(CBS/WUSA)-- CTE is a degenerative brain disease that can affect athletes and veterans who are exposed to repeated trauma.
New research is shedding light on some of the first symptoms a patient might experience.
Lisa McHale donated her husband's brain to scientists studying the effects of trauma on the brain of athletes. McHale says, "In all the years that Tom was struggling, it never occurred to us in a million years it had anything to do with injuries he sustained playing football."
After nine years in the NFL, Tom McHale battled depression and abused pain killers. He died of a drug overdose at age forty-five. Researchers at Boston University School of Medicine studied his brain, and found he had chronic traumatic encephalopathy or CTE. The disease develops in people with a history of repeated brain trauma. Now new study shows CTE may initially affect a person's behavior, mood, memory and thinking skills.
Dr. Robert Stern is the study author at Boston University. He says, "There is this development of an abnormal protein in the brain that eventually gets worse and worse, destroying brain tissue, and those symptoms can result in full blown dementia.
The Boston scientists looked at the brains of thirty-six male athletes diagnosed with CTE after their deaths. The researchers interviewed family members and reviewed the athletes' medical records.
Dr. Stern says, "One of the primary goals is to diagnose this disease during life. Hopefully, we can understand how common it is, how to treat it and how to prevent it."

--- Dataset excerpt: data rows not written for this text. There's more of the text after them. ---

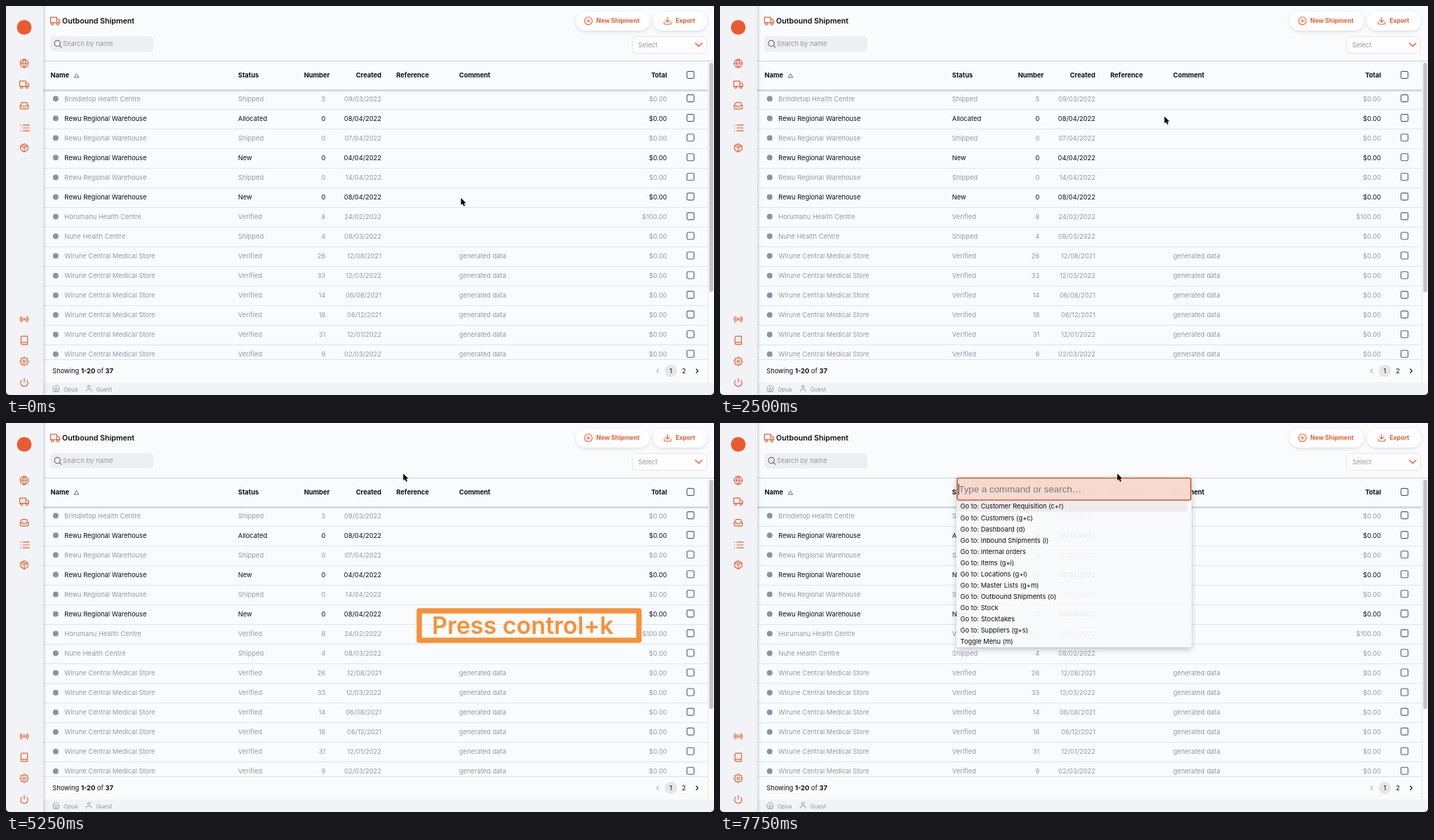
Recreate the animation shown at these times as an HTML page. Size 1009 by 555 pixels, loop 8 s.

```html
<!DOCTYPE html>
<html lang="en">
<head>
<meta charset="utf-8">
<title>Outbound Shipment</title>
<style>
html, body { margin: 0; width: 100%; height: 100%; overflow: hidden; background: #fafbfd; }
svg { display: block; width: 100%; height: 100%; }
text { font-family: Inter, sans-serif; font-size: 9.33px; fill: #0d0d14; white-space: pre; }
.muted { fill: #9696a1; }
.bold { font-weight: 700; }
.title { font-size: 10.67px; font-weight: 600; }
.btn { font-size: 8.67px; font-weight: 700; fill: #e95c30; }
.small { font-size: 8px; fill: #8f90a6; }
.ask { font-family: "Liberation Sans", Arial, sans-serif; font-size: 13.33px; fill: #85736f; }
.note { font-size: 34px; font-weight: 600; fill: #f79138; }
.icon { fill: none; stroke-linecap: round; stroke-linejoin: round; }
</style>
</head>
<body>
<svg id="stage" viewBox="0 0 1009 555" preserveAspectRatio="none">
  <defs>
    <filter id="soft" x="-20%" y="-40%" width="140%" height="200%">
      <feDropShadow dx="0" dy="1.5" stdDeviation="2.2" flood-color="#555770" flood-opacity=".2"/>
    </filter>
    <filter id="deep" x="-10%" y="-10%" width="120%" height="125%">
      <feDropShadow dx="0" dy="3" stdDeviation="4" flood-color="#000" flood-opacity=".25"/>
    </filter>
    <linearGradient id="right"><stop stop-color="#555770" stop-opacity=".2"/><stop offset="1" stop-color="#555770" stop-opacity="0"/></linearGradient>
    <linearGradient id="down" x2="0" y2="1"><stop stop-color="#555770" stop-opacity=".28"/><stop offset="1" stop-color="#555770" stop-opacity="0"/></linearGradient>
    <clipPath id="body"><rect x="53" y="119" width="947" height="385"/></clipPath>
  </defs>
</svg>
<script>
const NS = 'http://www.w3.org/2000/svg';
const stage = document.getElementById('stage');
const ORANGE = '#e95c30', GREY = '#8f90a6';

function add(parent, tag, attrs, content) {
  const el = document.createElementNS(NS, tag);
  for (const key in attrs) el.setAttribute(key, attrs[key]);
  if (content !== undefined) el.textContent = content;
  parent.appendChild(el);
  return el;
}
const group = (parent, attrs = {}) => add(parent, 'g', attrs);
const rect = (parent, x, y, width, height, fill, more) =>
  add(parent, 'rect', { x, y, width, height, fill, ...more });
const line = (parent, d, stroke, width = 1, more) =>
  add(parent, 'path', { d, stroke, 'stroke-width': width, class: 'icon', ...more });

// Text is placed by the middle of its capitals.
function label(parent, str, x, mid, cls = '', anchor = 'start', size = 9.33) {
  return add(parent, 'text', { x, y: mid + size * 0.364, class: cls, 'text-anchor': anchor }, str);
}

const ring = (x, y, r) => `M${x - r} ${y}a${r} ${r} 0 1 0 ${2 * r} 0a${r} ${r} 0 1 0 ${-2 * r} 0`;
function gear() {
  let d = '';
  for (let i = 0; i < 96; i++) {
    const a = i / 96 * 2 * Math.PI, r = 9.1 + 1.4 * Math.cos(8 * a);
    d += (i ? 'L' : 'M') + (12 + r * Math.cos(a)).toFixed(2) + ' ' + (12 + r * Math.sin(a)).toFixed(2);
  }
  return d + 'z';
}

const ICONS = {
  globe: ring(12, 12, 10) + 'M2 12h20M12 2a15.3 15.3 0 0 1 4 10 15.3 15.3 0 0 1-4 10 15.3 15.3 0 0 1-4-10 15.3 15.3 0 0 1 4-10z',
  truck: 'M1 3h15v13H1zM16 8h4l3 3v5h-7z' + ring(5.5, 18.5, 2.5) + ring(18.5, 18.5, 2.5),
  inbox: 'M22 12h-6l-2 3h-4l-2-3H2M5.45 5.1L2 12v6a2 2 0 0 0 2 2h16a2 2 0 0 0 2-2v-6l-3.45-6.9A2 2 0 0 0 16.8 4H7.2a2 2 0 0 0-1.75 1.1z',
  list: 'M7 5h16M7 12h16M7 19h16M1 5h.6M1 12h.6M1 19h.6',
  box: 'M16.5 9.4l-9-5.2M21 16V8a2 2 0 0 0-1-1.7l-7-4a2 2 0 0 0-2 0l-7 4A2 2 0 0 0 3 8v8a2 2 0 0 0 1 1.7l7 4a2 2 0 0 0 2 0l7-4a2 2 0 0 0 1-1.7zM3.3 7L12 12l8.7-5M12 22V12',
  radio: ring(12, 12, 2) + 'M16.2 7.8a6 6 0 0 1 0 8.4M7.8 16.2a6 6 0 0 1 0-8.4M19 5a10 10 0 0 1 0 14M5 19a10 10 0 0 1 0-14',
  book: 'M4 19.5A2.5 2.5 0 0 1 6.5 17H20M6.5 2H20v20H6.5A2.5 2.5 0 0 1 4 19.5v-15A2.5 2.5 0 0 1 6.5 2z',
  gear: ring(12, 12, 3) + gear(),
  power: 'M18.4 6.6a9 9 0 1 1-12.8 0M12 2v10',
  plus: ring(12, 12, 10) + 'M12 8v8M8 12h8',
  down: 'M21 15v4a2 2 0 0 1-2 2H5a2 2 0 0 1-2-2v-4M7 10l5 5 5-5M12 15V3',
  home: 'M3 9l9-7 9 7v11a2 2 0 0 1-2 2H5a2 2 0 0 1-2-2zM9 22V12h6v10',
  user: 'M20 21v-2a4 4 0 0 0-4-4H8a4 4 0 0 0-4 4v2' + ring(12, 7, 4)
};
function icon(name, x, y, scale = 0.6, color = ORANGE) {
  line(stage, ICONS[name], color, 2, {
    transform: `translate(${x - 12 * scale} ${y - 12 * scale}) scale(${scale})`
  });
}

function checkbox(parent, y) {
  rect(parent, 970.5, y - 5, 10, 10, 'none', { rx: 1.6, stroke: '#5b5c69', 'stroke-width': 1.1 });
}

// Backgrounds
rect(stage, 0, 0, 1009, 555, '#fafbfd');
rect(stage, 53, 79, 947, 425, '#f8fcfe');
rect(stage, 53, 537, 956, 18, '#f2f3f6');
rect(stage, 53, 78, 956, 1, '#cfd1d5');

// Table rows
const rows = [
  ['Brindletop Health Centre', 'Shipped', 5, '09/03/2022'],
  ['Rewu Regional Warehouse', 'Allocated', 0, '08/04/2022'],
  ['Rewu Regional Warehouse', 'Shipped', 0, '07/04/2022'],
  ['Rewu Regional Warehouse', 'New', 0, '04/04/2022'],
  ['Rewu Regional Warehouse', 'Shipped', 0, '14/04/2022'],
  ['Rewu Regional Warehouse', 'New', 0, '08/04/2022'],
  ['Horumanu Health Centre', 'Verified', 8, '24/02/2022'],
  ['Nuhe Health Centre', 'Shipped', 4, '08/03/2022']
];
[[26, '12/08/2021'], [33, '12/03/2022'], [14, '06/08/2021'], [18, '06/12/2021'], [31, '12/01/2022'], [9, '02/03/2022']]
  .forEach(([n, date]) => rows.push(['Wirune Central Medical Store', 'Verified', n, date, 'generated data']));

const table = group(stage, { 'clip-path': 'url(#body)' });
const hover = rect(table, 53, 259.5, 947, 28, '#f0f1f4');
rows.forEach(([name, status, number, date, comment], i) => {
  const y = 132.2 + i * 28.05;
  const cls = status === 'New' || status === 'Allocated' ? '' : 'muted';
  add(table, 'circle', { cx: 70.8, cy: y, r: 4, fill: GREY });
  label(table, name, 83.3, y, cls);
  label(table, status, 330.8, y, cls);
  label(table, number, 455.3, y, cls, 'end');
  label(table, date, 535, y, cls, 'end');
  if (comment) label(table, comment, 645.8, y, cls);
  label(table, i === 6 ? '$100.00' : '$0.00', 942, y, cls, 'end');
  checkbox(table, y - 0.6);
  rect(table, 53, Math.round(y + 14.6), 947, 1, '#e0e4e8');
});

// Table header
rect(stage, 53, 119, 947, 1, '#d5d8dc');
rect(stage, 53, 120, 947, 3, 'url(#down)');
[['Name', 63.5], ['Status', 330.8], ['Number', 461.3, 'end'], ['Created', 535, 'end'],
 ['Reference', 556.3], ['Comment', 645.8], ['Total', 942, 'end']]
  .forEach(([str, x, anchor]) => label(stage, str, x, 99, 'bold', anchor));
line(stage, 'M97.3 101.6L100.4 96.6L103.5 101.6z', '#555770', 0.9);
checkbox(stage, 98.4);

// Scrollbar
rect(stage, 1000, 79, 9, 458, '#fafafb');
rect(stage, 1000, 79, 1, 458, '#e6e7ea');
rect(stage, 1002.3, 81, 5.6, 327, '#c2c3c6', { rx: 2.8 });

// Toolbar
icon('truck', 70, 21.5);
label(stage, 'Outbound Shipment', 80, 21.2, 'title', 'start', 10.67);
rect(stage, 63, 43, 147, 22, '#eeeff3', { rx: 5 });
line(stage, ring(73.2, 53.3, 4.2) + 'M76.3 56.4L79 59.2', '#686a7c', 1.2);
label(stage, 'Search by name', 81, 53.3, 'muted');
rect(stage, 812, 8, 105, 27, '#fff', { rx: 13.5, filter: 'url(#soft)' });
icon('plus', 830, 21.2, 0.54);
label(stage, 'New Shipment', 841.3, 21.3, 'btn', 'start', 8.67);
rect(stage, 922, 8, 77, 27, '#fff', { rx: 13.5, filter: 'url(#soft)' });
icon('down', 942.8, 21.2, 0.54);
label(stage, 'Export', 954.2, 21.3, 'btn', 'start', 8.67);
rect(stage, 892.5, 43.5, 106, 24, '#fdfdfe', { rx: 5, stroke: '#e2e4ea' });
label(stage, 'Select', 901, 55.6, 'muted');
line(stage, 'M982.5 53l4.7 4.5 4.7-4.5', ORANGE, 1.4);

// Pagination
rect(stage, 53, 504, 947, 1, '#dfe2e6');
const shown = label(stage, 'Showing ', 66.2, 520.5);
add(shown, 'tspan', { class: 'bold' }, '1-20');
add(shown, 'tspan', {}, ' of ');
add(shown, 'tspan', { class: 'bold' }, '37');
add(stage, 'circle', { cx: 947.5, cy: 520.5, r: 8.8, fill: '#e6e6e9' });
line(stage, 'M930 518l-2.5 2.6 2.5 2.6', '#a9aab5', 1.1);
line(stage, 'M983.8 518l2.5 2.6-2.5 2.6', '#1c1c28', 1.3);
label(stage, '1', 947.5, 520.6, '', 'middle');
label(stage, '2', 966, 520.6, '', 'middle');

// Bottom bar
icon('home', 71.5, 545.5, 0.46, GREY);
label(stage, 'Opua', 82, 546.8, 'small', 'start', 8);
icon('user', 118.3, 545.3, 0.46, GREY);
label(stage, 'Guest', 128.8, 546.8, 'small', 'start', 8);

// Side menu
rect(stage, 53, 0, 5, 555, 'url(#right)');
rect(stage, 0, 0, 53, 555, '#f2f3f6');
add(stage, 'circle', { cx: 26, cy: 30.5, r: 10.5, fill: ORANGE });
[['globe', 82], ['truck', 112.3], ['inbox', 142.3], ['list', 174], ['box', 202.3],
 ['radio', 447], ['book', 477], ['gear', 507], ['power', 537]]
  .forEach(([name, y]) => icon(name, name === 'list' ? 27 : 26, y, 0.58));

// Window corners
add(stage, 'path', { d: 'M0 550a5 5 0 0 0 5 5H0zM1009 550a5 5 0 0 1-5 5h5z', fill: '#15151a' });

// Key hint
const hint = group(stage);
rect(hint, 589, 268, 313, 42, 'none', { stroke: '#f79138', 'stroke-width': 7.6, 'stroke-linejoin': 'round' });
label(hint, 'Press control+k', 607, 288.8, 'note', 'start', 34);

// Command palette
const palette = group(stage);
rect(palette, 337, 77.5, 335, 242.5, '#fafafb', { rx: 3, opacity: 0.93, filter: 'url(#deep)' });
rect(palette, 338, 78.5, 333, 31.5, '#f6d6ca', { rx: 2, 'fill-opacity': 0.86, stroke: '#d4572f', 'stroke-width': 1.6 });
rect(palette, 337, 111, 329, 15.6, '#ececee', { opacity: 0.95 });
label(palette, 'Type a command or search…', 340.3, 94.5, 'ask', 'start', 13.33);
const caret = rect(palette, 339.6, 86.5, 1, 16, '#1c1c28');
['Customer Requisition (c+r)', 'Customers (g+c)', 'Dashboard (d)', 'Inbound Shipments (i)',
 'Internal orders', 'Items (g+i)', 'Locations (g+l)', 'Master Lists (g+m)',
 'Outbound Shipments (o)', 'Stock', 'Stocktakes', 'Suppliers (g+s)', 'Toggle Menu (m)']
  .forEach((str, i, all) =>
    label(palette, (i < all.length - 1 ? 'Go to: ' : '') + str, 342.6, 119.1 + i * 16.04));

// Pointer
const pointer = add(stage, 'path', {
  d: 'M0 0v10l2.3-2.1 1.6 3.7 1.8-.8-1.6-3.6h3.2z',
  fill: '#000', stroke: '#fff', 'stroke-width': 0.8, 'paint-order': 'stroke'
});
const stops = [[0, 648.4, 274], [2500, 633.4, 157.5], [2750, 599.4, 144.5], [3000, 582.4, 181.5], [5000, 566.2, 72.2]];

const LOOP = 8000;
const show = (el, on) => el.setAttribute('visibility', on ? 'visible' : 'hidden');

function draw(t) {
  const [, x, y] = stops.filter(s => s[0] <= t).pop();
  pointer.setAttribute('transform', `translate(${x} ${y})`);
  show(hover, t >= 500 && t < 2500);
  show(hint, t >= 5250 && t < 6250);
  show(palette, t >= 7500);
  caret.setAttribute('opacity', t < 7750 ? 0.6 : 1);
}

const start = performance.now();
function tick() {
  draw((performance.now() - start) % LOOP);
  requestAnimationFrame(tick);
}
tick();
</script>
</body>
</html>
```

Lisa says the changes in her husband Tom were gradual, starting with mood, then behavior, then memory.
Lisa remembers, "He was having real difficulty with depression and that seemed to be really shocking in Tom cause he was someone so full of life."
Lisa now works with researchers and other families to raise awareness of this debilitating disease. CTE is very similar to Alzheimer's; researchers hope their findings

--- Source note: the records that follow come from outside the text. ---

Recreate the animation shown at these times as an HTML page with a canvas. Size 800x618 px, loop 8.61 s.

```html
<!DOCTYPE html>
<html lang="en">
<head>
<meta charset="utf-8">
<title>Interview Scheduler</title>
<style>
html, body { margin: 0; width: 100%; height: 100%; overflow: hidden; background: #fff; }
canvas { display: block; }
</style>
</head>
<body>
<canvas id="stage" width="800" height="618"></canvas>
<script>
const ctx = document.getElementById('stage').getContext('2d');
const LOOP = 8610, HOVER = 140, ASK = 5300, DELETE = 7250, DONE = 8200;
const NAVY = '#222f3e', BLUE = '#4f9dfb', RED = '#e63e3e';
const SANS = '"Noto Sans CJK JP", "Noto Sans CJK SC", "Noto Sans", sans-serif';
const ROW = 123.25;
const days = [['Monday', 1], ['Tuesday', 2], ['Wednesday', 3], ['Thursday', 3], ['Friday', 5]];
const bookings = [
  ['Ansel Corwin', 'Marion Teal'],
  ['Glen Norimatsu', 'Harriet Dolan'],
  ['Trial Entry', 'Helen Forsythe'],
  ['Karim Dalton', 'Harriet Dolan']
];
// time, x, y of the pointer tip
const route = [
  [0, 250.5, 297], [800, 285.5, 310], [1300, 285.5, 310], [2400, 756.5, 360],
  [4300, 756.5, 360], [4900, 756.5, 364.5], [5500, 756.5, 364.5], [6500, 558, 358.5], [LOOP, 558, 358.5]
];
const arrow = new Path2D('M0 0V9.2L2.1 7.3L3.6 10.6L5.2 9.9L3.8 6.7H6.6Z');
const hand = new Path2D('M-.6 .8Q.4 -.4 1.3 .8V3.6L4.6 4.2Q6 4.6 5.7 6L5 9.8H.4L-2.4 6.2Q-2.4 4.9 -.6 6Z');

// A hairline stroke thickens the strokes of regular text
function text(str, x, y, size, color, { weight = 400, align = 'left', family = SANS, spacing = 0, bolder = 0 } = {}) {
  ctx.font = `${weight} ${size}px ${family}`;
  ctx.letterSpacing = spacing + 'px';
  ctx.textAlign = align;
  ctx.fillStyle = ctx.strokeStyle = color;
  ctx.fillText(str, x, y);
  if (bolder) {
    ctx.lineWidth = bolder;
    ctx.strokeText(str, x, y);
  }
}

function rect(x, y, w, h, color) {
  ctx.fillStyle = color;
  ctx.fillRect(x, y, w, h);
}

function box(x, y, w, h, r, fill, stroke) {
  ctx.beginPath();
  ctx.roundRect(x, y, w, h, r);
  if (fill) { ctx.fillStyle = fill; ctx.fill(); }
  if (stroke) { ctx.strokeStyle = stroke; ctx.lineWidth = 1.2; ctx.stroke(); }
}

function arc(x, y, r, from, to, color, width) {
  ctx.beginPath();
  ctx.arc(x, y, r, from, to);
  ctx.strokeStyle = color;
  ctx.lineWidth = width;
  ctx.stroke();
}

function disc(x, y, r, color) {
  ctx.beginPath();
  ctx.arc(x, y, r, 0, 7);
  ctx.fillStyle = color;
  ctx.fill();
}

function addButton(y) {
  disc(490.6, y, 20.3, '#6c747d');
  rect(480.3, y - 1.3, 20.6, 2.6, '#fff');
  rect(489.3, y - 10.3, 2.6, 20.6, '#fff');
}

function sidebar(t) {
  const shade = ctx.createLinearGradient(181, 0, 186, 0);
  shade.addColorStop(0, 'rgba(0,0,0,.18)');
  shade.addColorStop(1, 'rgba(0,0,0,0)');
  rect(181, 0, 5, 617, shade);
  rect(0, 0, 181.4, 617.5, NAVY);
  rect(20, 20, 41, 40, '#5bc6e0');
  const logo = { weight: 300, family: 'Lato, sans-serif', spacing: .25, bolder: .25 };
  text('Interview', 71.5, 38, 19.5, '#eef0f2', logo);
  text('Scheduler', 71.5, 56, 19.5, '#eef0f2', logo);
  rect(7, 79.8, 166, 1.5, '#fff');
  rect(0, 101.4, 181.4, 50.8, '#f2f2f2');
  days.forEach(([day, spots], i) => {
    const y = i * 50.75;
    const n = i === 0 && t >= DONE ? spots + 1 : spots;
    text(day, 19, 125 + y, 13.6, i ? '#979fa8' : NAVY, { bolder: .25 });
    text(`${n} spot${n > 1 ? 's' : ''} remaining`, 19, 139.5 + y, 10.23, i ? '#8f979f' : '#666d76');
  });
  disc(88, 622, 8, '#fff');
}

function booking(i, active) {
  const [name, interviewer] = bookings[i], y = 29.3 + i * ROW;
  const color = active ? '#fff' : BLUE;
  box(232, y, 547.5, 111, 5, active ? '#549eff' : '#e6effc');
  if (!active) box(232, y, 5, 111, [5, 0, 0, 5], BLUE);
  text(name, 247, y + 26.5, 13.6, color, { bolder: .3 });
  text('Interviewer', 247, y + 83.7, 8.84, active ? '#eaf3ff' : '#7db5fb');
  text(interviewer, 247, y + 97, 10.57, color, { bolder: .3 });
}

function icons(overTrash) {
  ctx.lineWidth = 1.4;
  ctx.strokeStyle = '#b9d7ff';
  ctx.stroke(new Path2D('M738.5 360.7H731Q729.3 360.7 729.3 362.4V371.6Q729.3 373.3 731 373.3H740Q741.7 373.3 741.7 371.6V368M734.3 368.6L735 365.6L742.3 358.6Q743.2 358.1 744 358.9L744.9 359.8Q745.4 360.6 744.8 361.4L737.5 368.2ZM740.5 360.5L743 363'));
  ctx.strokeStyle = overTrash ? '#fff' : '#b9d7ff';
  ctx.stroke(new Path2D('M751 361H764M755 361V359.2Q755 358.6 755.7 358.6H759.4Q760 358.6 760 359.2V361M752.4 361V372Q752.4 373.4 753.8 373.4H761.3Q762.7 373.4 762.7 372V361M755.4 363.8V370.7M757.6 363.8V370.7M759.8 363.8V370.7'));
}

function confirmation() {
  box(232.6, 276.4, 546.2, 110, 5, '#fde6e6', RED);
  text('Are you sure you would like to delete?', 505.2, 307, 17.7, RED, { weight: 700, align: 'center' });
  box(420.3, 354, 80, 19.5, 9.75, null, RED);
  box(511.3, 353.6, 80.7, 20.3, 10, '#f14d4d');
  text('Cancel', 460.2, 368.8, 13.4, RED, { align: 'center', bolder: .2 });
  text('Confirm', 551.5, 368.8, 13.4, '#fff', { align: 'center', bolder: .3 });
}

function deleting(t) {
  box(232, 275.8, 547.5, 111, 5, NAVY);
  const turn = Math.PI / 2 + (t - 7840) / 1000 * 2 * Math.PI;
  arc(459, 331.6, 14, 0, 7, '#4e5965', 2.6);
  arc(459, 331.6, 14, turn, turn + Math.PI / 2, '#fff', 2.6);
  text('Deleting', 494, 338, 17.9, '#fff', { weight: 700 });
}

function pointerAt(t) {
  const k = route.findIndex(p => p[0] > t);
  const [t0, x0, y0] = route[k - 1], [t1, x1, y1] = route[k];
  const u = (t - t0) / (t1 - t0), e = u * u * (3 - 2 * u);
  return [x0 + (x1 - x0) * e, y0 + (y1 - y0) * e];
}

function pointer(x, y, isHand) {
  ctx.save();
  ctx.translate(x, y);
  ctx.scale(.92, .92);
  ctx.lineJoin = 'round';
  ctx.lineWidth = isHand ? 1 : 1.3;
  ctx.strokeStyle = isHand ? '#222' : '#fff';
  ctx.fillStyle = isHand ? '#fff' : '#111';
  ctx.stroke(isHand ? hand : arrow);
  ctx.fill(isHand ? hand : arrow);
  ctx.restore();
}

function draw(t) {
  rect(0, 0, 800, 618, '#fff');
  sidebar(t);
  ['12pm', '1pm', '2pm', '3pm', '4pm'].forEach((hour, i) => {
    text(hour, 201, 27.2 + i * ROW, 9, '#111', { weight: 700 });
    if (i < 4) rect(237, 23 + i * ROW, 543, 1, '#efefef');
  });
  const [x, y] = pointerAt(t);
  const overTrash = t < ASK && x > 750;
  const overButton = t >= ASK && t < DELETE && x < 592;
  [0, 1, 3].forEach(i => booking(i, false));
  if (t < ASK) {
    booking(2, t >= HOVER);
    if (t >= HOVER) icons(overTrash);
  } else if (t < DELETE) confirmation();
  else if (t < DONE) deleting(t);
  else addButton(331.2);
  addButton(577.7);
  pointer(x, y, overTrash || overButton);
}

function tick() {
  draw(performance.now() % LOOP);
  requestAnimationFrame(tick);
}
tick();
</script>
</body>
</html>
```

will lead to new ways to help differentiate between the two diseases.